VIDEO INTERVIEW FROM CBS SPORTS
IRVING, Texas (AP) - Former St. John's standout Keegan Bradley won the Byron Nelson Championship for his first PGA Tour victory, parring the first hole of a playoff with Ryan Palmer on Sunday.
Bradley, the nephew of LPGA Tour great Pat Bradley, sank a 2-foot par putt at the 419-yard 18th hole in the playoff. Palmer's approach went into the water and he made a bogey with a 13-foot putt.
About an hour earlier, Bradley finished his closing round of 2-under 68 with a par at No. 18, dropping into a squat and hopping a few times in frustration when his 10-foot birdie chance slid by the hole.
Palmer (72) and Bradley finished at 3-under 277, the highest winning score on the PGA Tour this year. It was the fifth playoff in six weeks.
"I don't know what to say. I'm so happy, I can't believe this just happened," Bradley said. "This is a dream come true. I've waited for this my whole life."
The PGA Tour rookie's aunt won 31 tournaments, including six majors. The first victory for the Vermont native who played at St. John's came nine days before his 25th birthday.
On the 172-yard 17th hole, Bradley sank a 12-foot par-saving putt and responded with an emphatic fist pump. After Bradley tapped in his par putt at No. 18, third-round leader Palmer was in one of the five groups still playing.
Bradley then sat for a few minutes before going to the practice range to prepare for a playoff that almost wasn't necessary for him to become the PGA Tour's sixth first-time winning this season.
Ryuji Imada (71) and Joe Ogilvie (70) finished a stroke back at 2 under.
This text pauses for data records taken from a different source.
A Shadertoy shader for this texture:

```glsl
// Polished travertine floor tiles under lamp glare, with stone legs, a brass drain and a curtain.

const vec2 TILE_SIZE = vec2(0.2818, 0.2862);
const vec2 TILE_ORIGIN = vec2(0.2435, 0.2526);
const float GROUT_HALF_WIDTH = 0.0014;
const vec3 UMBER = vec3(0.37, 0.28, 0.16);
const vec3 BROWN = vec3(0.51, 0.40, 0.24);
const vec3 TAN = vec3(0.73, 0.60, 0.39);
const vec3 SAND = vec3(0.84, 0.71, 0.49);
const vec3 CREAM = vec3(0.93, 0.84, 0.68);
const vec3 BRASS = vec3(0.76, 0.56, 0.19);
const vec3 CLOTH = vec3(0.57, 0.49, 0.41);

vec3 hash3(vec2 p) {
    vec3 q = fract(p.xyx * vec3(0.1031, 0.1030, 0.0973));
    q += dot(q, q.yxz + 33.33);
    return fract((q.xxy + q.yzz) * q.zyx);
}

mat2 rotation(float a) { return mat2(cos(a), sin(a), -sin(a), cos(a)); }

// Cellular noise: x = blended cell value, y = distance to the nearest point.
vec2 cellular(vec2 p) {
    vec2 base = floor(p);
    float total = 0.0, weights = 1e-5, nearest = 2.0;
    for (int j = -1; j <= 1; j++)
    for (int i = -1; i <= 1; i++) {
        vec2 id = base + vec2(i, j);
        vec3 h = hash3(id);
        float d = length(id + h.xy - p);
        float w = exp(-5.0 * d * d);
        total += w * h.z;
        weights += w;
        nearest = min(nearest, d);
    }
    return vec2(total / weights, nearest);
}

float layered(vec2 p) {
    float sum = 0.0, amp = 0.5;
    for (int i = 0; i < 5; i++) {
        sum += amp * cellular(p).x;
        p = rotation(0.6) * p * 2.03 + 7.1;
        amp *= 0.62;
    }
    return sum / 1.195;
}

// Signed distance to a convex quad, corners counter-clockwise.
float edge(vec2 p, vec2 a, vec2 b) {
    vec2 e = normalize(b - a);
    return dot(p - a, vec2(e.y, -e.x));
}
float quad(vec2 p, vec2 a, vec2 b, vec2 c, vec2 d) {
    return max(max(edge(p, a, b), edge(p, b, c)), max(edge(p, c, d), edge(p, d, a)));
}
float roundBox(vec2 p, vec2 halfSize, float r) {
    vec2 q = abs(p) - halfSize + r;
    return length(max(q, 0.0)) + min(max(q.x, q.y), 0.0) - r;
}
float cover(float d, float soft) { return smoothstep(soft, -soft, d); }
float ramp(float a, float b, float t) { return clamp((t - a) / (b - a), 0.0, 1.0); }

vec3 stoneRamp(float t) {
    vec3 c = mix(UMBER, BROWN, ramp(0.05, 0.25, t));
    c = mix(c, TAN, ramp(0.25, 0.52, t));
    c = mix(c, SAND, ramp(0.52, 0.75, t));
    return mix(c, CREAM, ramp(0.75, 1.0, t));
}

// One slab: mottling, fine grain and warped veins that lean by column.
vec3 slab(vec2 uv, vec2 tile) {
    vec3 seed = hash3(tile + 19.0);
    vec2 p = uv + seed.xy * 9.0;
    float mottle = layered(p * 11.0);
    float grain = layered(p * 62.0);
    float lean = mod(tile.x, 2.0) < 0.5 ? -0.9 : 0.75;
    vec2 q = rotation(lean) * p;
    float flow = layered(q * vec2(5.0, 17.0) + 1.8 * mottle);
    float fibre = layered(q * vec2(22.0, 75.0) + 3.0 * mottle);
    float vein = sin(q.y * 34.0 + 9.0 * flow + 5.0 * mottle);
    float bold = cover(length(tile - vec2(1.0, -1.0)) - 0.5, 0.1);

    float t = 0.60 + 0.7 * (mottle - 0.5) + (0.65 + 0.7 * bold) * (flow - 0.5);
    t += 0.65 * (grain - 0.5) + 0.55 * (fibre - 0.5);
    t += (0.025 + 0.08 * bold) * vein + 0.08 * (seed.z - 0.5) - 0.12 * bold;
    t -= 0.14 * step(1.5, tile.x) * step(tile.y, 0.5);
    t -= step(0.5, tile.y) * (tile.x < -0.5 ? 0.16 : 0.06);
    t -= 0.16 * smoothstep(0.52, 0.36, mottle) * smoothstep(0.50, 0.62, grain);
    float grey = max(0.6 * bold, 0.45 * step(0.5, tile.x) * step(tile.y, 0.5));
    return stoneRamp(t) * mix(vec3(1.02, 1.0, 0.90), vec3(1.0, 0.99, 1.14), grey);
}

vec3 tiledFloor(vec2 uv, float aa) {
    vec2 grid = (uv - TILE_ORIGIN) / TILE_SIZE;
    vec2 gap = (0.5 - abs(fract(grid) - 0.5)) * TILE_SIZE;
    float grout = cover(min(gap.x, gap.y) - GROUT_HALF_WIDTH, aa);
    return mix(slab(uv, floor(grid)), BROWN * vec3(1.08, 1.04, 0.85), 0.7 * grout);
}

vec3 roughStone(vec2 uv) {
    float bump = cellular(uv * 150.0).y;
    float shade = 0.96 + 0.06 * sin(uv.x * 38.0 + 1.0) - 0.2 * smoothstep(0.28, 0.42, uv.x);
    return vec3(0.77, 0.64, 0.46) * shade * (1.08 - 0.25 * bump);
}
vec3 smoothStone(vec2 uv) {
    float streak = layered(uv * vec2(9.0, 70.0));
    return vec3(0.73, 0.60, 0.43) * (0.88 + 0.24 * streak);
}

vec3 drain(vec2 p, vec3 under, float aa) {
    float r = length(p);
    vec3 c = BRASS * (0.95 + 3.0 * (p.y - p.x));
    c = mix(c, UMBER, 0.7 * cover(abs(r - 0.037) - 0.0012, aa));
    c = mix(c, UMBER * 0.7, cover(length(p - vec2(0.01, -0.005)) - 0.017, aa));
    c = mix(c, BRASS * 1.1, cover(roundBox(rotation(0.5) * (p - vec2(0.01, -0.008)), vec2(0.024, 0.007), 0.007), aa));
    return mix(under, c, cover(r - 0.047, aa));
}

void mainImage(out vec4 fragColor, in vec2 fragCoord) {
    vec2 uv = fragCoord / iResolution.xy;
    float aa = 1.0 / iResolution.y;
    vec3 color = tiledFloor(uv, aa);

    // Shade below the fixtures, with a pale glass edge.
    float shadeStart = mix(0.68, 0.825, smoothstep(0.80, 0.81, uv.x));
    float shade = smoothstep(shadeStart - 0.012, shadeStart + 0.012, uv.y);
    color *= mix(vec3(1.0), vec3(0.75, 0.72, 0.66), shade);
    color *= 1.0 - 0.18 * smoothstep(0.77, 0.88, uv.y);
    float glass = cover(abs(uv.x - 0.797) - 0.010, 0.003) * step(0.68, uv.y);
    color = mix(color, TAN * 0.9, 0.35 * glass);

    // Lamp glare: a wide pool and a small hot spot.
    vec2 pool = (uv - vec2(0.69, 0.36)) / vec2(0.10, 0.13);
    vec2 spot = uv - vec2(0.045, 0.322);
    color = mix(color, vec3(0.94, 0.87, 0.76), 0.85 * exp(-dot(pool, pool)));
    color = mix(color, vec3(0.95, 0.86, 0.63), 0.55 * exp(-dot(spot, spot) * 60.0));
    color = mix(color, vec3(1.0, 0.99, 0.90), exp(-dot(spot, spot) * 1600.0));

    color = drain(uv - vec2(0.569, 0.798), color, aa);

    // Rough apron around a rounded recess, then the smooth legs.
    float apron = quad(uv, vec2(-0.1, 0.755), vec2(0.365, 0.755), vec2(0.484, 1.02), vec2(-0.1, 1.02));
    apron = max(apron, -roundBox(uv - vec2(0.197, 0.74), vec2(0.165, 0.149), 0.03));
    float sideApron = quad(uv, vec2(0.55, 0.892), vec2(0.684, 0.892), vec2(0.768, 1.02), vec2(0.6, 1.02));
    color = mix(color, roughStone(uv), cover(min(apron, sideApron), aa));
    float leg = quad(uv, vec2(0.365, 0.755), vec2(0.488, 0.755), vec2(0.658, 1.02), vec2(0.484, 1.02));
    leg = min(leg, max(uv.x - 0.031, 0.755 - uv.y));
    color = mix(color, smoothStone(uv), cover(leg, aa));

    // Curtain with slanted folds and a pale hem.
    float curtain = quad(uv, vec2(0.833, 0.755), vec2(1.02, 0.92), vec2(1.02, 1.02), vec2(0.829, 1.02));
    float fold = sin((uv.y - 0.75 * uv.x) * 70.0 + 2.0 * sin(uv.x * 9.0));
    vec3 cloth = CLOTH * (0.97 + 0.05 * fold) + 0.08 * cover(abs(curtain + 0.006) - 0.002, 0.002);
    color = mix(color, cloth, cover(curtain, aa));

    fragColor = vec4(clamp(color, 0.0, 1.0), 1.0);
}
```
Imada bogeyed three of his last four holes after getting to 5 under.
Defending Nelson champion Jason Day (67) was fifth at 1 under. Only five players finished under par this week at TPC Four Seasons. There were brutal scoring conditions the last three days, particularly for both weekend rounds when the wind was sustained at 25 mph with gusts howling near 40.
It was the highest finishing score for the Nelson since the tournament moved to its current location in 1983.
After Palmer blasted from a greenside bunker to 3 feet for a birdie at the 523-yard 16th hole to get back to 3 under, he gave that stroke right back when he missed a 7-foot par putt at No. 17.
Palmer forced the playoff with a 6-foot birdie putt at No. 18, where there was only one other birdie all day. When the putt dropped, Palmer punched his right fist in the air and then raised both arms over his head.
Bradley and Palmer then played No. 18 again, both going way right with their tee shots to start the playoff.
Tournament volunteers quickly dismantled and moved a temporary lemonade stand to give Bradley a line of sight to the green and avoid the necessity for a drop.
Bradley's approach was dangerously close to sliding off the side of the green into the water, but stayed up. Palmer went in the same direction but his ball didn't stay dry.